Despite a morale-boosting visit from everyone’s favourite cunstable, Officer Harding, during the innings, heads hung low when Olly was out not long after, having been struck on the back leg clean in front by the return of Kamal for 42. Tils looked solid and looked to work the ball into the gaps before dinking one back to the bowler for a caught and bowled for just 7. Nick was in next, and he flung his wood about with flare and the kind of energy only a young man with no children has. He was joined by last man in Dickie, who looked to block out the remaining few overs to secure the draw in a rearguard stand reminiscent of Jimmy Anderson and Monty Panesar’s Ashes heroics in Cardiff to rebuff the Australians exactly 13 years and a week ago to the day. The crowd stood to applaud Monty and Jimmy’s efforts in 2009, and similarly here the crowd of sweaty Iffley Villagers, respected VPs and their ever-youthful wives, club legends, and one man and his dog stood to applaud Nick and Dickie off the field, a hard-fought draw and a cider just rewards for their efforts.

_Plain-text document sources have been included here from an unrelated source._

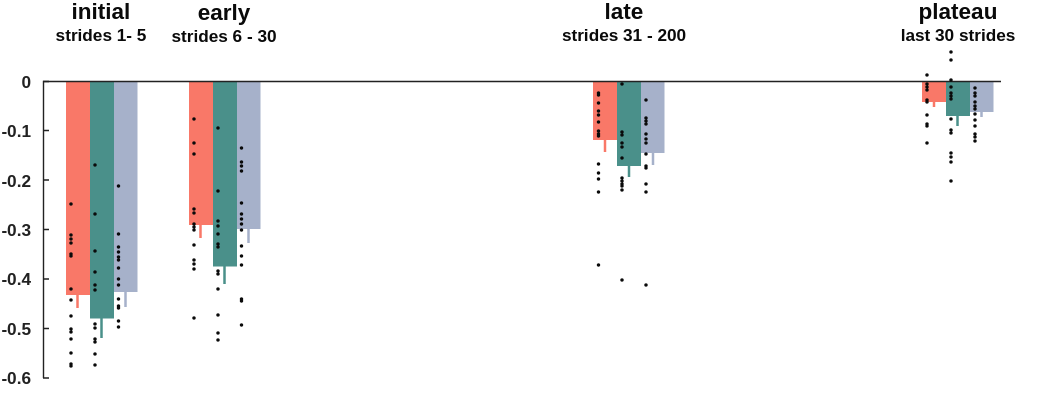
<!DOCTYPE html>
<html lang="en">
<head>
<meta charset="utf-8">
<title>Change by stride phase</title>
<style>
:root { --coral: #f97868; --teal: #4a908a; --mist: #a6b1ca; --ink: #0a0a0a; --axis: #222; --paper: #fff; }
* { box-sizing: border-box; margin: 0; }
html, body { width: 1040px; height: 393px; overflow: hidden; background: var(--paper); }
.chart { position: relative; width: 1040px; height: 393px; overflow: hidden; color: var(--ink); font: bold 17.2px/20px "Liberation Sans", Arial, sans-serif; }
.phases { display: grid; grid-template-columns: 122px 124px 274px 128px 206px 128px; height: 72px; padding-left: 40px; text-align: center; white-space: nowrap; }
.phases h2 { font-size: 22.5px; line-height: 24px; margin-bottom: 1px; }
.early { padding-top: 1px; }
.late { grid-column: 4; }
.plateau { grid-column: 6; }
.scale { display: flex; flex-direction: column; justify-content: space-between; width: 31px; height: 316px; padding: 0; list-style: none; text-align: right; white-space: nowrap; color: var(--axis); }
.plot { position: absolute; inset: 0; }
.coral { fill: var(--coral); stroke: var(--coral); }
.teal { fill: var(--teal); stroke: var(--teal); }
.mist { fill: var(--mist); stroke: var(--mist); }
.bars rect { stroke: none; }
.bars line { stroke-width: 2.5; }
.axes { fill: none; stroke: var(--axis); stroke-width: 1.4; }
.strides { fill: none; stroke: var(--ink); stroke-width: 3.6; stroke-linecap: round; }
</style>
</head>
<body>
<main class="chart">
  <header class="phases">
    <div class="initial"><h2>initial</h2><p>strides 1- 5</p></div>
    <div class="early"><h2>early</h2><p>strides 6 - 30</p></div>
    <div class="late"><h2>late</h2><p>strides 31 - 200</p></div>
    <div class="plateau"><h2>plateau</h2><p>last 30 strides</p></div>
  </header>
  <ol class="scale">
    <li>0</li><li>-0.1</li><li>-0.2</li><li>-0.3</li><li>-0.4</li><li>-0.5</li><li>-0.6</li>
  </ol>
  <svg class="plot" width="1040" height="393" viewBox="0 0 1040 393" role="img" aria-label="Bars with individual data points for four stride phases">
    <g class="bars">
      <g class="coral">
        <rect x="66" y="82" width="24" height="213"/><line x1="77.5" y1="294" x2="77.5" y2="308"/>
        <rect x="189" y="82" width="24" height="143"/><line x1="200.5" y1="224" x2="200.5" y2="238"/>
        <rect x="593" y="82" width="24" height="58"/><line x1="605" y1="139" x2="605" y2="152"/>
        <rect x="922" y="82" width="24" height="20"/><line x1="934" y1="101" x2="934" y2="107"/>
      </g>
      <g class="teal">
        <rect x="90" y="82" width="24" height="236.5"/><line x1="101.5" y1="318" x2="101.5" y2="338"/>
        <rect x="213" y="82" width="24" height="184.5"/><line x1="224.5" y1="266" x2="224.5" y2="284"/>
        <rect x="617" y="82" width="24" height="84"/><line x1="629" y1="165" x2="629" y2="177"/>
        <rect x="946" y="82" width="24" height="34"/><line x1="957.5" y1="115" x2="957.5" y2="126"/>
      </g>
      <g class="mist">
        <rect x="114" y="82" width="23.5" height="210"/><line x1="125.5" y1="291" x2="125.5" y2="307"/>
        <rect x="237" y="82" width="23.5" height="147"/><line x1="248.5" y1="228" x2="248.5" y2="243"/>
        <rect x="641" y="82" width="23.5" height="71"/><line x1="653" y1="152" x2="653" y2="165"/>
        <rect x="970" y="82" width="23.5" height="30"/><line x1="981.5" y1="111" x2="981.5" y2="117"/>
      </g>
    </g>
    <g class="axes">
      <path d="M1001 81.5H43.5V378"/>
      <path d="M43 81.5h6M43 130.5h6M43 180h6M43 229.5h6M43 279h6M43 328.5h6M43 378h6"/>
    </g>
    <g class="strides">
      <path d="M71 204h0M71 235h0M71 239h0M71 243h0M71 254h0M71 256h0M71 289h0M71 300h0M71 316h0M71 329h0M71 332h0M71 339h0M71 353h0M71 364h0M71 366h0"/>
      <path d="M95 165h0M95 214h0M95 251h0M95 272h0M95 285h0M95 290h0M95 324h0M95 328h0M95 339h0M95 342h0M95 354h0M95 365h0"/>
      <path d="M118.5 186h0M118.5 234h0M118.5 247h0M118.5 252h0M118.5 257h0M118.5 260h0M118.5 268h0M118.5 279h0M118.5 285h0M118.5 299h0M118.5 306h0M118.5 308h0M118.5 321h0M118.5 327h0"/>
      <path d="M194 119h0M194 143h0M194 154h0M194 209h0M194 213h0M194 224h0M194 227h0M194 230h0M194 245h0M194 260h0M194 264h0M194 269h0M194 318h0"/>
      <path d="M218 128h0M218 191h0M218 221h0M218 226h0M218 234h0M218 244h0M218 247h0M218 271h0M218 274h0M218 289h0M218 315h0M218 333h0M218 340h0"/>
      <path d="M241.5 148h0M241.5 162h0M241.5 166h0M241.5 171h0M241.5 203h0M241.5 214h0M241.5 219h0M241.5 224h0M241.5 230h0M241.5 246h0M241.5 256h0M241.5 265h0M241.5 299h0M241.5 301h0M241.5 325h0"/>
      <path d="M598.5 93h0M598.5 95h0M598.5 103h0M598.5 111h0M598.5 115h0M598.5 122h0M598.5 131h0M598.5 134h0M598.5 136h0M598.5 164h0M598.5 173h0M598.5 179h0M598.5 192h0M598.5 265h0"/>
      <path d="M622 84h0M622 132h0M622 135h0M622 143h0M622 147h0M622 158h0M622 178h0M622 181h0M622 184h0M622 186h0M622 190h0M622 280h0"/>
      <path d="M646 100h0M646 118h0M646 121h0M646 124h0M646 134h0M646 139h0M646 143h0M646 154h0M646 166h0M646 168h0M646 184h0M646 192h0M646 285h0"/>
      <path d="M927 75h0M927 84h0M927 87h0M927 90h0M927 100h0M927 102h0M927 115h0M927 124h0M927 126h0M927 143h0"/>
      <path d="M951 52h0M951 60h0M951 80h0M951 87h0M951 93h0M951 96h0M951 99h0M951 119h0M951 130h0M951 133h0M951 153h0M951 157h0M951 162h0M951 181h0"/>
      <path d="M975 88h0M975 93h0M975 96h0M975 102h0M975 106h0M975 109h0M975 114h0M975 120h0M975 126h0M975 134h0M975 137h0M975 141h0"/>
    </g>
  </svg>
</main>
</body>
</html>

With Nick gobbling away seductively at a sausage, the sun set on another hard-fought but very enjoyable game against our friends at Middleton Stoney, but our search for a first victory over them continues. We look forward to seeing them again next year.

Ali Meier Chairman 18 July 2022